The reason they’re so keen on having Alison back for her nineteenth birthday is because they’ve been raising her since infancy, specifically for this day, when she will become the new host of their diabolical deity. It has to be Alison, because she was born at a propitious time, and it has to be on her nineteenth birthday because that’s the ritual number associated with Mirne. And the only one who can stop it is Alison’s boyfriend and his ridiculous jalopy.

Courtesy Severin

Like I said, all very familiar stuff. If you’ve seen any number of other Satanic panic movies of the 1970s, you’ve basically also seen Alison’s Birthday but, as with the séance at the beginning, familiar doesn’t mean inadequate, and most everything in the film is quite well done. What’s more, the folk horror bona fides are all here, from the stone circle to the druidic cult to the mumbo jumbo.

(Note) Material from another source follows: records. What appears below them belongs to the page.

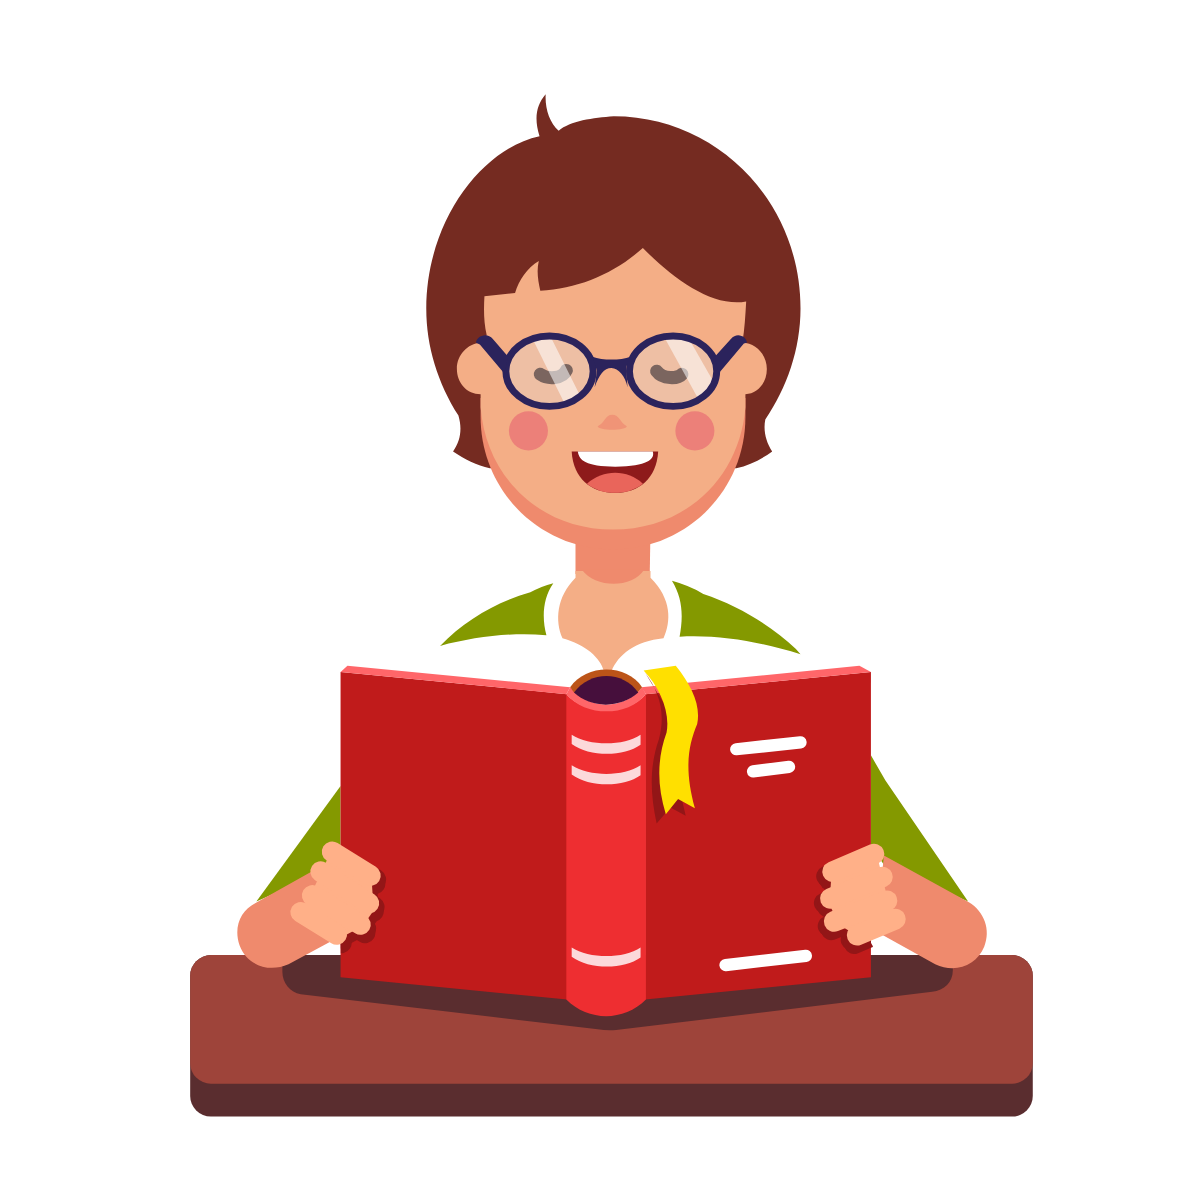
<!DOCTYPE html>
<html lang="en">
<head>
<meta charset="utf-8">
<title>Reading at the desk</title>
<style>
:root{
  --paper:#ffffff; --hair:#752b21; --skin:#f4ae86; --skin-shade:#ef8a6d; --hand:#ffb088;
  --cheek:#ec8079; --nose:#f09477; --mouth:#8e1a1b; --tongue:#e9655b;
  --frame:#2b235c; --lens:#eebfa4; --eye:#7b655f;
  --shirt:#849900; --cover:#c01b1b; --cover-edge:#ff6669; --cover-shade:#931617;
  --spine:#ee2e31; --band:#fcd9da; --hollow:#460f3c; --hollow-rim:#bc5418;
  --ribbon:#ffe000; --desk:#9e443a; --desk-dark:#5a2d2f;
}
html,body{margin:0;width:1200px;height:1200px;overflow:hidden;background:var(--paper)}
.canvas{display:block;width:1200px;height:1200px}
.hair{fill:var(--hair)} .skin{fill:var(--skin)} .skin-shade{fill:var(--skin-shade)}
.shirt{fill:var(--shirt)} .cheek{fill:var(--cheek)} .frame{fill:var(--frame)}
.rim{fill:none;stroke:var(--frame);stroke-width:9}
.eye{fill:none;stroke:var(--eye);stroke-width:17;stroke-linecap:round}
.glare{fill:var(--paper);opacity:.55}
.lens{fill:var(--lens)}
.cover{fill:var(--cover)} .edge{fill:var(--cover-edge)}
.title-bar{fill:none;stroke:var(--paper);stroke-width:16;stroke-linecap:round}
.hand{fill:var(--hand);stroke:var(--hand)}
.hand-shade{fill:var(--cover-shade);stroke:var(--cover-shade)}
.fingers{stroke-width:27;stroke-linecap:round}
.palm{stroke:none}
</style>
</head>
<body>
<svg class="canvas" viewBox="0 0 1568 1568" role="img" aria-label="Smiling child with round glasses reading a red book at a desk">
  <defs>
    <clipPath id="lens-left"><ellipse cx="718" cy="485" rx="57" ry="46"/></clipPath>
    <clipPath id="lens-right"><ellipse cx="879.5" cy="485" rx="57" ry="46"/></clipPath>
    <clipPath id="covers"><path d="M445 878L740 907L844 907L1138 878V1232Q1144 1240 1138 1248V1277L844 1306H740L445 1277Z"/></clipPath>
    <path id="band" d="M747 0C770 15 815 15 837 0V13C815 29 770 29 747 12Z"/>
    <g id="hand-left">
      <path class="palm" d="M428 1122L486 1154L488 1190L474 1210L444 1226L394 1195Z"/>
      <path class="fingers" fill="none" d="M434 1113L484 1144M419 1139L482 1180M408 1170L471 1208M393 1192L440 1221"/>
    </g>
    <g id="hand-right">
      <path class="palm" d="M1148 1126L1086 1148L1084 1182L1096 1208L1122 1224L1166 1200Z"/>
      <path class="fingers" fill="none" d="M1142 1116L1088 1139M1153 1146L1085 1174M1159 1177L1090 1204M1170 1201L1120 1222"/>
    </g>
  </defs>

  <g id="desk">
    <rect x="248.500" y="1248" width="1101" height="211" rx="27" fill="var(--desk-dark)"/>
    <path fill="var(--desk)" d="M275.500 1248H1322.500A27 27 0 0 1 1349.500 1275V1389A27 27 0 0 1 1322.500 1416H275.500A27 27 0 0 1 248.500 1389V1275A27 27 0 0 1 275.500 1248Z"/>
    <path fill="var(--desk-dark)" d="M369 1248H1245V1268C1245 1283 1234 1294 1218 1296L805 1346Q793 1347 781 1345L393 1299C379 1297 369 1284 369 1270Z"/>
  </g>

  <g id="head">
    <path class="hair" d="M705 178C698 156 700 138 713 123C712 142 718 160 730 171C745 158 775 154 802 152C937 152 1046 264 1046 403C1046 456 1028 507 1000 548C997 563 1001 578 1009 590C995 600 979 608 962 612H640C623 608 607 600 592 590C602 576 604 560 599 543C572 500 557 453 557 403C557 290 629 194 705 178Z"/>
    <path class="skin-shade" d="M752 690H850L849 750H752Z"/>
    <path class="skin-shade" d="M628 520V545C628 641 705 718 801 718C897 718 974 641 974 545V520Z"/>
    <path class="skin" d="M633 387L673 383C678 366 689 350 704 341C701 354 703 367 706 380C756 377 802 358 840 324C880 365 932 402 975 394C974 412 973 430 970 448C988 448 1002 464 1002 482C1002 500 990 515 974 515V532C967 622 898 692 801 692C704 692 635 622 628 532V515C610 515 597 500 597 482C597 464 611 449 628 448L636 438C632 421 632 404 633 387Z"/>
    <g id="cheeks">
      <circle class="cheek" cx="690.500" cy="563" r="25.500"/>
      <circle class="cheek" cx="908" cy="563" r="25.500"/>
    </g>
    <path id="nose" fill="var(--nose)" d="M781 557C790 553 791 542 800 542C809 542 811 553 819 557C819 563 781 563 781 557Z"/>
    <g id="mouth">
      <path fill="var(--mouth)" d="M747 590H860C858 625 835 644 804 644C772 644 749 625 747 590Z"/>
      <path fill="var(--tongue)" d="M767 632C788 613 820 613 840 632C820 648 787 648 767 632Z"/>
      <path fill="var(--paper)" d="M755 590H853C856 600 846 609 804 610C765 609 757 602 755 590Z"/>
    </g>
    <g id="glasses">
      <ellipse class="lens" cx="718" cy="485" rx="57" ry="46"/>
      <ellipse class="lens" cx="879.500" cy="485" rx="57" ry="46"/>
      <path class="eye" d="M706 489C716 496 735 495 740 484"/>
      <path class="eye" d="M858 485C866 496 886 495 891 489"/>
      <g clip-path="url(#lens-left)"><path class="glare" d="M695 441L718 437L760 521L739 530Z"/></g>
      <g clip-path="url(#lens-right)"><path class="glare" d="M866 437L897 437L933 500L915 526Z"/></g>
      <ellipse class="rim" cx="718" cy="485" rx="57" ry="46"/>
      <ellipse class="rim" cx="879.500" cy="485" rx="57" ry="46"/>
      <path class="frame" d="M774 466C788 471 810 471 824 466L818 480L820 506C817 492 808 481 799 481C789 481 783 490 777 506L780 484Z"/>
      <path class="frame" d="M622 448C622 440 636 433 644 443L664 466L659 488L627 450Z"/>
      <path class="frame" d="M976 448C976 440 963 433 955 443L934 466L939 488L972 449Z"/>
    </g>
  </g>

  <g id="neck-and-shirt">
    <path class="skin" d="M752 746H850V755C878 783 877 812 867 834C830 838 808 855 799 877H789C785 860 765 842 735 834C725 812 727 780 752 755Z"/>
    <path class="skin-shade" d="M760 744C778 769 826 769 842 744Z"/>
    <path class="shirt" d="M575 844C608 810 650 786 693 774Q707 766 723 762C709 782 708 808 714 830C668 826 620 832 575 844Z"/>
    <path class="shirt" d="M878 759Q900 765 919 776C965 791 1008 818 1040 848L1046 855C995 839 940 829 888 832C893 805 892 782 878 759Z"/>
    <path class="shirt" d="M445 1027L335 1178L420 1140L445 1110Z"/>
    <path class="shirt" d="M1138 987L1157 1020L1265 1178L1155 1130L1138 1105Z"/>
  </g>

  <g id="forearms" class="skin-shade">
    <path d="M334 1180L412 1136L440 1226L377 1260C350 1272 322 1260 313 1235C305 1212 314 1190 334 1180Z"/>
    <path d="M1155 1118L1266 1179C1286 1191 1295 1215 1286 1237C1276 1262 1248 1272 1222 1260L1145 1217Z"/>
  </g>

  <g id="book">
    <path class="cover" d="M445 878L741 907V1306L445 1277Z"/>
    <path class="cover" d="M843 907L1138 878V1277L843 1306Z"/>
    <path class="edge" d="M445 878L454 870L745 898L740 907Z"/>
    <path class="edge" d="M844 907L838 898L1123 870L1138 878Z"/>
    <path fill="var(--spine)" d="M740 907C765 935 820 935 844 907V1306C815 1335 769 1335 740 1306Z"/>
    <path class="edge" d="M740 907L745 898C770 928 815 928 839 898L844 907C820 937 765 937 740 907Z"/>
    <path fill="var(--hollow-rim)" d="M745 898C766 867 819 867 839 898L833 905H750Z"/>
    <path fill="var(--hollow)" d="M750 905C771 876 814 876 834 905C811 926 772 926 750 905Z"/>
    <g id="spine-bands" fill="var(--band)">
      <use href="#band" y="960"/>
      <use href="#band" y="1000"/>
      <use href="#band" y="1238"/>
    </g>
    <g id="title-bars">
      <path class="title-bar" d="M962 979L1046 970M984 1008L1031 1002M948 1261L1053 1249"/>
    </g>
    <g id="ribbon">
      <path fill="var(--cover-shade)" d="M843 879C862 905 870 932 861 966C849 1000 849 1035 858 1076L876 1055L896 1066L890 1040L880 940Z"/>
      <path fill="var(--ribbon)" d="M841 876L883 870C904 896 916 922 911 946C899 975 894 1005 908 1056L886 1044L870 1064C858 1025 859 990 871 957C876 930 862 898 841 876Z"/>
    </g>
  </g>

  <g id="hands">
    <g clip-path="url(#covers)" class="hand-shade">
      <use href="#hand-left" x="7" y="5"/>
      <use href="#hand-left" x="10" y="13" transform="translate(-4 -2)"/>
      <use href="#hand-right" x="-8" y="6"/>
      <use href="#hand-right" x="-4" y="11"/>
    </g>
    <use href="#hand-left" class="hand"/>
    <use href="#hand-right" class="hand"/>
  </g>
</svg>
</body>
</html>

Helping to lend a little weight to everything is the film’s eponymous fixation on Alison’s nineteenth birthday – though it is, of course, far from the only such film to focus on a young woman’s coming of age. And despite the picture’s claim that the date is due to Mirne’s ritual number, coming of age is really what it’s all about.

Pretty much every culture throughout history has put a certain emphasis on rituals and traditions around a young person’s transition to adulthood. Sometimes, that transition is centered on a specific age, as it is here, and other times it’s based more on a point at which you undertake certain accomplishments – or, in the case of various changes that come with puberty, when your body undertakes them for you.

Even in our ostensibly enlightened modern era, we still celebrate countless rituals related to coming of age. In America, these are tied to legalities. When you’re old enough to drive a car, you often get one. When you’re old enough to legally vote, have sex, and get married, we make a big deal of it (and it’s also around the time you graduate from high school and are sent off to college or wherever you go next). When you’re twenty-one and can legally drink, most folks go on quite a bender, even though they’ve likely already been drinking illegally for years by then.

Courtesy Severin

This focus on coming of age is picked up and echoed in various other places throughout Alison’s Birthday, besides the significance of the birthday itself. Alison returns home to a room that was just as she left it when she moved out, which is still the room of a young girl, suggesting that Alison was likely at a boarding school in the earlier sequence, which is also implied by the uniforms.

When Alison is defending her aunt and uncle to her suspicious boyfriend, she suggests that they just want to keep pretending that she’s a child, something that’s hard to do with the guy she’s sleeping with hanging around. Indeed, even the film’s stinger ending suggests the tension that surrounds growing up.

While ultimately, it turns out that the aunt and uncle are, in fact, the cultists that her boyfriend suspects, and they imprison her in a hundred-and-four-year-old body in order to give her body to Mirne, there’s also a moment where Alison is no longer the woman that her boyfriend knew. In this case, that’s literal. It’s because she is Mirne now. But it’s not hard to see in it the often painful changes that we all go through as we transform from who we were as children to who we will ultimately be as adults – changes we often think we’ve completed, partly due to those very coming of age rituals, long before we actually have.